SEOUL: A Russian man who sought asylum in South Korea was deported on charges of having links to Al-Qaeda, Korean police confirmed on Monday.
According to the Seoul Metropolitan Police Agency, the Ukraine-born Russian national was arrested in December and extradited in January.
He was found to be an “instructor” of the Al-Qaeda-affiliated Al-Nusra Front group operating in Syria.
Korean police acted on an Interpol red notice to detain the man, who was already wanted in Russia.
“Police obtained intelligence that an Al-Qaeda instructor had sneaked into South Korea to apply for refugee status,” a police spokesman said.
“With the help of the Federal Security Service in Russia, we identified and arrested the suspect to hand him over to the Russian government.”
He added that the militant had fled to South Korea in November 2016 and sought asylum twice — in 2017 and 2019.
The application was rejected both times.

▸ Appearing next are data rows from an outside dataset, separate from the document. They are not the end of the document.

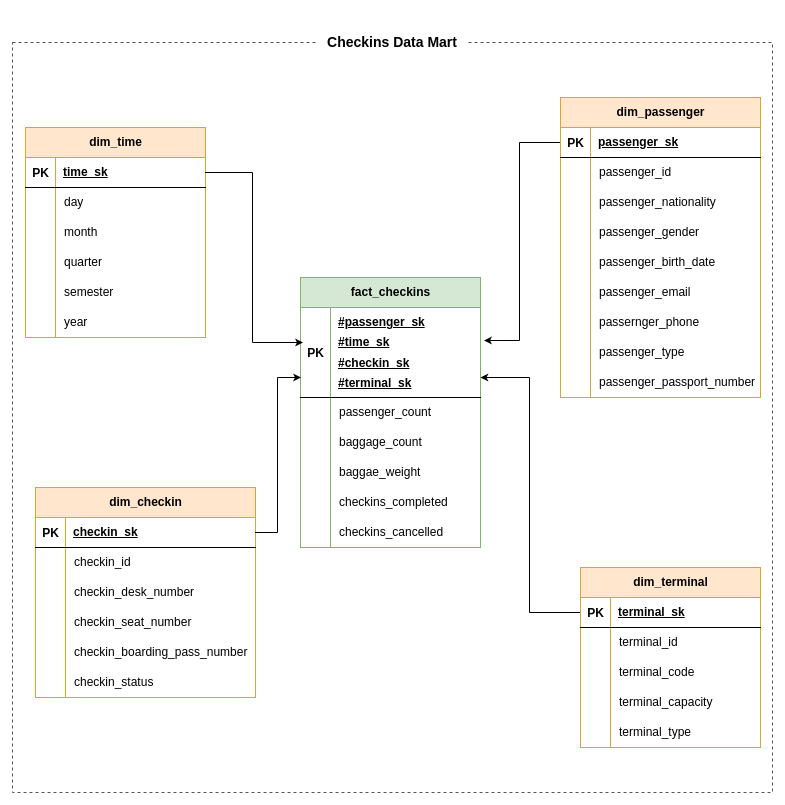
<!DOCTYPE html>
<html lang="en">
<head>
<meta charset="utf-8">
<title>Checkins Data Mart</title>
<style>
:root {
  --paper: #fff;
  --ink: #000;
  --dim-fill: #ffe6cc;
  --dim-line: #d9a62e;
  --fact-fill: #d5e8d4;
  --fact-line: #82b366;
  --frame: #555;
}
* { box-sizing: border-box; margin: 0; padding: 0; }
html, body { width: 785px; height: 805px; overflow: hidden; background: var(--paper); }
body { position: relative; color: var(--ink); font: 12px/30px "Liberation Sans", Arial, sans-serif; }
.frame, .connectors { position: absolute; left: 0; top: 0; }
.frame rect { fill: none; stroke: var(--frame); stroke-dasharray: 3 3; }
.mart-title {
  position: absolute; left: 316px; top: 32px; width: 152px;
  background: var(--paper); text-align: center; font-size: 14px; line-height: 20px;
}
.entity {
  --fill: var(--dim-fill); --line: var(--dim-line);
  position: absolute; border: 1px solid var(--line); background: var(--paper);
}
.entity h2 {
  height: 30px; line-height: 29px; font-size: 12px; text-align: center;
  background: var(--fill); border-bottom: 1px solid var(--line);
}
.key {
  position: relative; display: grid; grid-template-columns: 30px 1fr;
  min-height: 30px; font-weight: bold; line-height: 29px;
}
.key::after {
  content: ""; position: absolute; left: -1px; right: -1px; bottom: 0;
  height: 1px; background: var(--ink);
}
.key abbr { display: grid; align-items: center; justify-content: center; border-right: 1px solid var(--line); }
.key div { padding-left: 7px; }
.key u { display: block; }
.fields { list-style: none; margin-bottom: -1px; padding-left: 29px; }
.fields li { height: 30px; padding-left: 8px; line-height: 29px; white-space: nowrap; border-left: 1px solid var(--line); }
.fact { --fill: var(--fact-fill); --line: var(--fact-line); }
.fact .key { height: 90px; }
.fact .key div { padding-top: 4px; line-height: 20.4px; }
#time { left: 25px; top: 127px; width: 181px; }
#passenger { left: 560px; top: 97px; width: 201px; }
#checkins { left: 300px; top: 277px; width: 181px; }
#checkin { left: 35px; top: 487px; width: 221px; }
#terminal { left: 580px; top: 567px; width: 181px; }
.connectors path { fill: none; stroke: var(--ink); }
.connectors use { fill: var(--ink); }
</style>
</head>
<body>
<svg class="frame" width="785" height="805" aria-hidden="true"><rect x="12.5" y="42.5" width="760" height="750"/></svg>
<h1 class="mart-title">Checkins Data Mart</h1>

<section class="entity" id="time">
  <h2>dim_time</h2>
  <div class="key"><abbr>PK</abbr><div><u>time_sk</u></div></div>
  <ul class="fields"><li>day</li><li>month</li><li>quarter</li><li>semester</li><li>year</li></ul>
</section>

<section class="entity" id="passenger">
  <h2>dim_passenger</h2>
  <div class="key"><abbr>PK</abbr><div><u>passenger_sk</u></div></div>
  <ul class="fields">
    <li>passenger_id</li><li>passenger_nationality</li><li>passenger_gender</li><li>passenger_birth_date</li>
    <li>passenger_email</li><li>passernger_phone</li><li>passenger_type</li><li>passenger_passport_number</li>
  </ul>
</section>

<section class="entity fact" id="checkins">
  <h2>fact_checkins</h2>
  <div class="key"><abbr>PK</abbr><div><u>#passenger_sk</u><u>#time_sk</u><u>#checkin_sk</u><u>#terminal_sk</u></div></div>
  <ul class="fields">
    <li>passenger_count</li><li>baggage_count</li><li>baggae_weight</li><li>checkins_completed</li><li>checkins_cancelled</li>
  </ul>
</section>

<section class="entity" id="checkin">
  <h2>dim_checkin</h2>
  <div class="key"><abbr>PK</abbr><div><u>checkin_sk</u></div></div>
  <ul class="fields">
    <li>checkin_id</li><li>checkin_desk_number</li><li>checkin_seat_number</li><li>checkin_boarding_pass_number</li><li>checkin_status</li>
  </ul>
</section>

<section class="entity" id="terminal">
  <h2>dim_terminal</h2>
  <div class="key"><abbr>PK</abbr><div><u>terminal_sk</u></div></div>
  <ul class="fields"><li>terminal_id</li><li>terminal_code</li><li>terminal_capacity</li><li>terminal_type</li></ul>
</section>

<svg class="connectors" width="785" height="805" aria-hidden="true">
  <defs><polygon id="arrowhead" points="0,0 -8,-4 -6,0 -8,4"/></defs>
  <path d="M205 172.5H252.5V342.5H298"/>
  <path d="M255 532.5H277.5V377.5H296"/>
  <path d="M560 142.5H519.5V340.5H488"/>
  <path d="M580 612.5H529.5V377.5H485"/>
  <use href="#arrowhead" transform="translate(303 342.5)"/>
  <use href="#arrowhead" transform="translate(301 377.5)"/>
  <use href="#arrowhead" transform="translate(484 340.5) scale(-1 1)"/>
  <use href="#arrowhead" transform="translate(480.5 377.5) scale(-1 1)"/>
</svg>
</body>
</html>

The arrest raises concerns that more terrorists from former Soviet republics, especially in Central Asia, may be operating in the country, some of them under the guise of seeking asylum.
In November, a Kazakhstani worker was arrested by South Korean authorities for financing a terrorist group in Central Asia.
The suspect, in his 20s, entered the country in 2016 and had been staying illegally without a visa, according to police.
The man was accused of having transferred about $1,000 to a terrorist group.
He was the first foreigner to be arrested for breaching South Korea’s act for countering the financing of terrorism, which was enforced in 2017.
In February last year, a UN Security Council report warned that terrorists operating in Central Asia would try to enter South Korea, which has a large community of migrants from the region. Most of them originate from Uzbekistan.
“Many ethnic Uzbeks request deportation from Turkey to the Republic of Korea, where the total number of Uzbeks is estimated to be between 20,000 and 30,000,” the report said. “Some Uzbek migrant workers in the Republic of Korea are reported to have been radicalized and to be a source of financing for the travel of extremists to the Syrian Arab Republic.”